I am not a coffee drinker. Never have been. Stockholm is a coffee drinking town. In fact, Sweden is one of the largest coffee-consuming countries in the world. Coffee is such a big deal here that there is even a special word for having a cup of coffee: fika.
Fika means much more than just stopping to have a cup of coffee, however. It is a social institution. It means taking a break to have coffee and conversation with friends, family or co-workers. Fika time is used as a break at work or also to discuss issues. With a friend, it is a time to get caught up. With the coffee, you might also have some sort of sweet such as a kannelbulle (cinnaomon roll) or my favorite the chocolate ball.

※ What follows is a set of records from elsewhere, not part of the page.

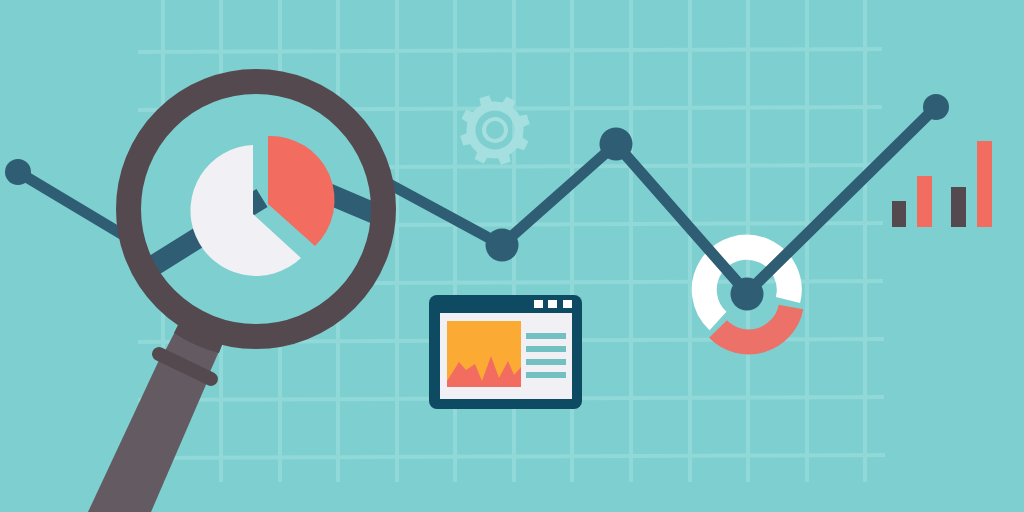
<!DOCTYPE html>
<html lang="en">
<head>
<meta charset="utf-8">
<title>Data analysis banner</title>
<style>
:root {
  --teal: #7ecfcf;
  --grid: #91d8d8;
  --gear: #a5dfdf;
  --line: #2f5d73;
  --navy: #0f4a63;
  --coral: #f26c5f;
  --coral-soft: #ec7168;
  --paper: #f1f1f5;
  --white: #fff;
  --amber: #fbaa34;
  --rule: #73c0c2;
  --rim: #554950;
  --handle: #645a62;
}
html, body { margin: 0; height: 100%; overflow: hidden; background: var(--teal); }
.banner { display: block; width: 1024px; height: 512px; }
.grid { stroke: var(--grid); stroke-width: 4; fill: none; }
.gear { fill: var(--gear); }
.gear-ring { fill: none; stroke: var(--gear); }
.trend { fill: none; stroke: var(--line); stroke-width: 11; stroke-linejoin: round; }
.node { fill: var(--line); }
.navy { fill: var(--navy); }
.coral { fill: var(--coral); }
.paper { fill: var(--paper); }
.white { fill: var(--white); }
.amber { fill: var(--amber); }
.rule { fill: var(--rule); }
.rim { fill: var(--rim); }
.handle { fill: var(--handle); }
.lens { fill: var(--teal); }
.lens-rim { fill: none; stroke: var(--rim); stroke-width: 25; }
.lens-trend { fill: none; stroke: var(--line); stroke-width: 21; }
.donut { fill: none; stroke-width: 25; }
.donut-main { stroke: var(--white); }
.donut-share { stroke: var(--coral-soft); }
</style>
</head>
<body>
<svg class="banner" viewBox="0 0 1024 512" role="img" aria-label="Magnifying glass over a trend line with charts">
  <defs>
    <clipPath id="lens-area"><circle cx="256" cy="209" r="118"/></clipPath>
    <path id="tooth" d="M-6 -26L-5 -35H5L6 -26Z"/>
  </defs>

  <rect width="1024" height="512" fill="var(--teal)"/>

  <g class="grid">
    <path d="M163 0V482M221 0V482M280 0V482M338 0V482M397 0V482M455 0V482M514 0V482M572 0V482M631 0V482M690 0V482M748 0V482M807 0V482M865 0V482"/>
    <path d="M138 52L882 49M138 110L882 107M138 168L882 165M138 226L883 223M138 284L883 281M138 342L884 339M138 400L884 397M138 458L885 455"/>
  </g>

  <g transform="translate(495 130) rotate(-18)">
    <g class="gear">
      <use href="#tooth"/>
      <use href="#tooth" transform="rotate(45)"/>
      <use href="#tooth" transform="rotate(90)"/>
      <use href="#tooth" transform="rotate(135)"/>
      <use href="#tooth" transform="rotate(180)"/>
      <use href="#tooth" transform="rotate(225)"/>
      <use href="#tooth" transform="rotate(270)"/>
      <use href="#tooth" transform="rotate(315)"/>
    </g>
    <circle class="gear-ring" r="24" stroke-width="9"/>
    <circle class="gear-ring" r="11" stroke-width="4"/>
  </g>

  <g id="donut-chart">
    <path class="donut donut-main" d="M718 321A42.500 42.500 0 1 1 788 300"/>
    <path class="donut donut-share" d="M718 329A43 43 0 0 0 791 307"/>
  </g>

  <g id="trend-line">
    <path class="trend" d="M18 172L130 239"/>
    <path class="trend" d="M380 179L502 245L616 144L747 293L936 107"/>
    <g class="node">
      <circle cx="18" cy="172" r="13"/>
      <circle cx="502" cy="245" r="16.500"/>
      <circle cx="616" cy="144" r="16.500"/>
      <circle cx="747" cy="294" r="16.500"/>
      <circle cx="936" cy="107" r="13"/>
    </g>
  </g>

  <g id="bar-chart">
    <rect class="rim" x="892" y="201" width="14" height="26"/>
    <rect class="coral" x="917" y="176" width="15" height="51"/>
    <rect class="rim" x="951" y="187" width="15" height="40"/>
    <rect class="coral" x="977" y="141" width="15" height="86"/>
  </g>

  <g id="report-window">
    <rect class="navy" x="429" y="295" width="153" height="114" rx="8"/>
    <g class="white">
      <rect x="534" y="300" width="9" height="8"/>
      <rect x="548" y="300" width="9" height="8"/>
      <rect x="563" y="300" width="9" height="8"/>
    </g>
    <rect class="paper" x="440" y="313" width="132" height="86"/>
    <rect class="amber" x="447" y="321" width="74" height="66"/>
    <path class="coral" d="M447 387V381L459 362L466 370L475 364L482 381L491 356L499 378L508 361L514 375L521 367V387Z"/>
    <g class="rule">
      <rect x="526" y="333" width="40" height="6"/>
      <rect x="526" y="346" width="40" height="6"/>
      <rect x="526" y="359" width="40" height="6"/>
      <rect x="526" y="372" width="40" height="6"/>
    </g>
  </g>

  <g id="magnifier">
    <path class="handle" d="M160 358L208 380L151 512H88Z"/>
    <path class="handle" d="M180 322L224 340L209 374L164 353Z"/>
    <path class="rim" d="M178 325L222 345L219 353Q195 347 174 333Z"/>
    <path d="M159 354L211 379" fill="none" stroke="var(--rim)" stroke-width="14" stroke-linecap="round"/>
    <circle class="lens" cx="256" cy="209" r="120"/>
    <g clip-path="url(#lens-area)">
      <path class="lens-trend" d="M140 274L262 198M310 186L390 220"/>
    </g>
    <path class="paper" d="M253 145V214L301 258A65.500 65.500 0 1 1 253 145Z"/>
    <path class="coral" d="M268 136A64 64 0 0 1 315 246L268 204Z"/>
    <circle class="lens-rim" cx="256" cy="209" r="127.500"/>
  </g>
</svg>
</body>
</html>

I like the word fika and I like the concept. But when you don’t drink coffee, you can feel a bit like a social outcast here. Sure, I always go ahead and join in on fika. But drinking tea is just not the same somehow and most people will comment something like: you don’t drink coffee. How odd. In Italy this summer (where drinking coffee is also an institution), I even tried to learn how to drink coffee by ordering it with lots of milk. It didn’t work for me. It still tasted like coffee.
Robert tells me that maybe I will grow up someday and like coffee. But just not now.